The population is mostly rural, concentrated in the rice-growing areas of the central, northeastern, and northern regions. However, as Thailand continues to industrialize, its urban population--18% of total population, principally in the Bangkok area--is growing.

Thailand's highly successful government-sponsored family planning program has resulted in a dramatic decline in population growth from 3.1% in 1960 to around 1% today. Life expectancy also has risen, a positive reflection of Thailand's efforts at public health education. However, the AIDS epidemic has had a major impact on the Thai population. Thai Government officials estimate that Thailand has between 200,000 and 400,000 HIV carriers. Chiang Rai Province in the north may have an infection rate as high as 15%. In recent years, the Thai Government has devoted substantial resources toward AIDS education and awareness.

Universal, free public education is compulsory for a period of 6 years. Education accounts for 25% of total government expenditures.

Theravada Buddhism is the official religion of Thailand and is the religion of more than 90% of its people. The government permits religious diversity, and other major religions are represented.

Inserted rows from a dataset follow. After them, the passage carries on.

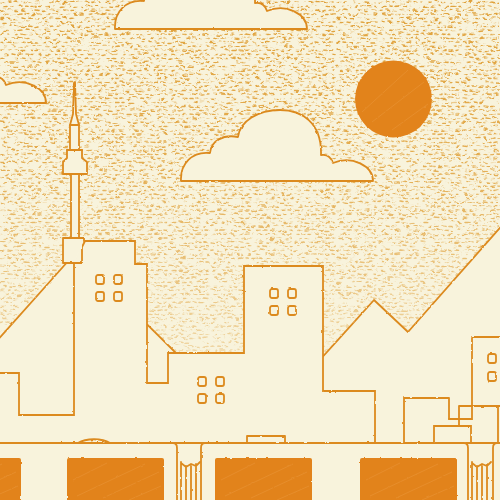
<!DOCTYPE html>
<html lang="en">
<head>
<meta charset="utf-8">
<title>City skyline with train</title>
<style>
:root { --paper: #f8f3dc; --ink: #dc8a1e; --sun: #e2831b; --dash: #e0a23c; }
html, body { margin: 0; padding: 0; overflow: hidden; background: var(--paper); }
.skyline { display: block; width: 500px; height: 500px; }
.paper { fill: var(--paper); }
.shape { fill: var(--paper); stroke: var(--ink); stroke-width: 1.8; stroke-linejoin: round; stroke-linecap: round; }
.line { fill: none; stroke: var(--ink); stroke-width: 1.8; stroke-linecap: round; }
.solid { fill: var(--sun); }
.dashes { fill: none; stroke: var(--dash); stroke-width: 1.5; stroke-linecap: round; }
.hatch { fill: none; stroke: #eda24a; stroke-width: 1; opacity: .35; }
</style>
</head>
<body>
<svg class="skyline" viewBox="0 0 500 500" role="img" aria-label="Orange line drawing of a city with a tower, mountains, clouds, sun and a train">
  <defs>
    <pattern id="sky-dashes" width="42" height="24" patternUnits="userSpaceOnUse">
      <path class="dashes" d="M1 2l4 .5M8 2.5l3-.5M15 2l4 .5M22 2.5h4M29 2l4 .5M36 2.5l3-.5M4 6.5h4M12 6l3 .5M18 6.5l4-.5M26 6l3 .5M32 6.5h4M39 6.5h2M1 10.5l3-.5M8 10l4 .5M15 10.5h3M22 10l4 .5M29 10.5h3M36 10l4 .5M5 14.5l3-.5M11 14h4M18 14.5l4-.5M25 14l4 .5M32 14.5h3M38 14l3 .5M1 18.5h4M8 18l3 .5M14 18.5h4M22 18l3 .5M29 18.5l4-.5M36 18h3M4 22.5h3M11 22l4 .5M19 22.5h3M25 22l4 .5M32 22.5l4-.5M39 22h2"/>
    </pattern>
    <linearGradient id="sky-fade" x1="0" y1="0" x2="0" y2="1">
      <stop offset="0" stop-color="#fff"/>
      <stop offset=".45" stop-color="#ddd"/>
      <stop offset=".75" stop-color="#999"/>
      <stop offset="1" stop-color="#555"/>
    </linearGradient>
    <mask id="sky-mask" maskUnits="userSpaceOnUse" x="0" y="0" width="500" height="360">
      <rect width="500" height="360" fill="url(#sky-fade)"/>
    </mask>
    <filter id="worn-print" filterUnits="userSpaceOnUse" x="0" y="0" width="500" height="360" color-interpolation-filters="sRGB">
      <feTurbulence type="fractalNoise" baseFrequency=".12 .2" numOctaves="2" seed="7" result="grain"/>
      <feColorMatrix in="grain" values="0 0 0 0 0  0 0 0 0 0  0 0 0 0 0  7 0 0 0 -2.6" result="gaps"/>
      <feDisplacementMap in="SourceGraphic" in2="grain" scale="6" xChannelSelector="R" yChannelSelector="G" result="shaken"/>
      <feComposite in="shaken" in2="gaps" operator="in"/>
    </filter>
    <filter id="rough-ink" filterUnits="userSpaceOnUse" x="-10" y="-10" width="520" height="520" color-interpolation-filters="sRGB">
      <feTurbulence type="fractalNoise" baseFrequency=".2" numOctaves="2" seed="3" result="grain"/>
      <feDisplacementMap in="SourceGraphic" in2="grain" scale="2" xChannelSelector="R" yChannelSelector="G"/>
    </filter>
    <path id="cloud" class="shape" d="M181 181H373C373 166 352 155 333 163C331 157 327 154 321 155C322 122 301 110 280 110C258 110 240 121 238 137C223 134 211 141 210 153C192 151 180 164 181 181Z"/>
    <rect id="pane" class="shape" width="8" height="9" rx="2"/>
    <g id="four-panes">
      <use href="#pane"/><use href="#pane" x="18"/>
      <use href="#pane" y="17"/><use href="#pane" x="18" y="17"/>
    </g>
    <g id="train-window">
      <rect class="solid" width="97" height="48" rx="2"/>
      <path class="hatch" d="M6 22L40 5M10 38L78 6M36 40L92 14M62 42L94 28"/>
    </g>
    <path id="bellows" class="line" d="M3 462V500M8 466V500M13 466V500M18 464V500M3 463L8 467L13 464L18 466L22 462"/>
  </defs>

  <rect class="paper" width="500" height="500"/>

  <g id="sky" mask="url(#sky-mask)">
    <rect width="500" height="360" fill="url(#sky-dashes)" filter="url(#worn-print)"/>
  </g>

  <g id="drawing" filter="url(#rough-ink)">
    <g id="sun">
      <circle class="solid" cx="393.500" cy="99" r="38.500"/>
      <path class="hatch" d="M362 112L408 70M372 122L424 82M392 130L428 104"/>
    </g>

    <g id="clouds">
      <use href="#cloud"/>
      <use href="#cloud" x="-66" y="-152"/>
      <use href="#cloud" x="-327" y="-78"/>
    </g>

    <g id="mountains">
      <path class="shape" d="M-5 343L70 259L84 262L178 355V450H-5Z"/>
      <path class="shape" d="M318 362L374 300L408 332L505 222V450H318Z"/>
    </g>

    <g id="tower">
      <path class="shape" d="M71 238V174H63V162L67 158V150H70V125L73 114L74 82L75 82L76 114L79 125V150H82V158L87 162V174H79V238Z"/>
      <path class="line" d="M71 174H79M70 125H79M67 150H82"/>
      <path class="shape" d="M63 263V238H84V263Z"/>
    </g>

    <g id="buildings">
      <path class="paper" d="M-5 373H20V415H74V263L84 241H135V264H147V383H168V353H244V266H323V391H375V450H-5Z"/>
      <path class="line" d="M-5 373H19V415H74V263H82V247L85 241H135V264H147V383H168V353H244V266H323V391H375V443"/>
      <path class="shape" d="M404 450V398H449V419H459V406H472V337H505V450Z"/>
      <path class="line" d="M434 443V426H459V419M449 419H472V406H505M459 426H471V443M498 406V443"/>
      <use href="#four-panes" x="96" y="275"/>
      <use href="#four-panes" x="270" y="289"/>
      <use href="#four-panes" x="198" y="377"/>
      <use href="#pane" x="488" y="354"/>
      <use href="#pane" x="488" y="372"/>
    </g>

    <g id="train">
      <rect class="paper" x="-5" y="443" width="510" height="62"/>
      <path class="shape" d="M78 443C86 438 102 438 110 443Z"/>
      <path class="shape" d="M247 443V436H285V443Z"/>
      <path class="line" d="M174 443H204M466 443H496"/>
      <path class="shape" d="M-5 443H173Q177 443 177 448V505H-5Z"/>
      <path class="shape" d="M201 505V448Q201 443 205 443H464Q468 443 468 448V505Z"/>
      <path class="shape" d="M493 505V448Q493 443 497 443H505V505Z"/>
      <use href="#bellows" x="178"/>
      <use href="#bellows" x="469"/>
      <use href="#train-window" x="-76" y="458"/>
      <use href="#train-window" x="67" y="458"/>
      <use href="#train-window" x="215" y="458"/>
      <use href="#train-window" x="360" y="458"/>
    </g>
  </g>
</svg>
</body>
</html>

Spirit worship and animism are widely practiced.

Population: 65,444,371 (July 2005 est.)
Age structure:
0-14 years:  23.43% 
15-64 years:  69.95%
65 years and over:  6.62%
Population growth rate: 0.91% 
Birth rate: 16.63 births/1,000 population 
Death rate: 7.54 deaths/1,000 population 
Net migration rate: 0 migrant(s)/1,000 population 
Infant mortality rate: 30.49 deaths/1,000 live births 
Life expectancy at birth:
total population:  68.86 years
male:  65.64 years
female:  72.24 years
Total fertility rate: 1.87 children born/woman 
Nationality:
noun: Thai (singular and plural)
adjective: Thai
Ethnic groups: Thai 75%, Chinese 14%, other 11%
Religions: Buddhism 95%, Muslim 3.8%, Christianity 0.5%, Hinduism 0.1%, other 0.6% (1991)
Languages: Thai, English (secondary language of the elite), ethnic and regional dialects
Literacy:
definition: age 15 and over can read and write
total population: 93.8%
male: 96%
female: 91.6% (1995 est.)

SOURCES: The World Factbook, U.S. Department of State

Mother Earth Travel > Country Index > Thailand > Map Economy History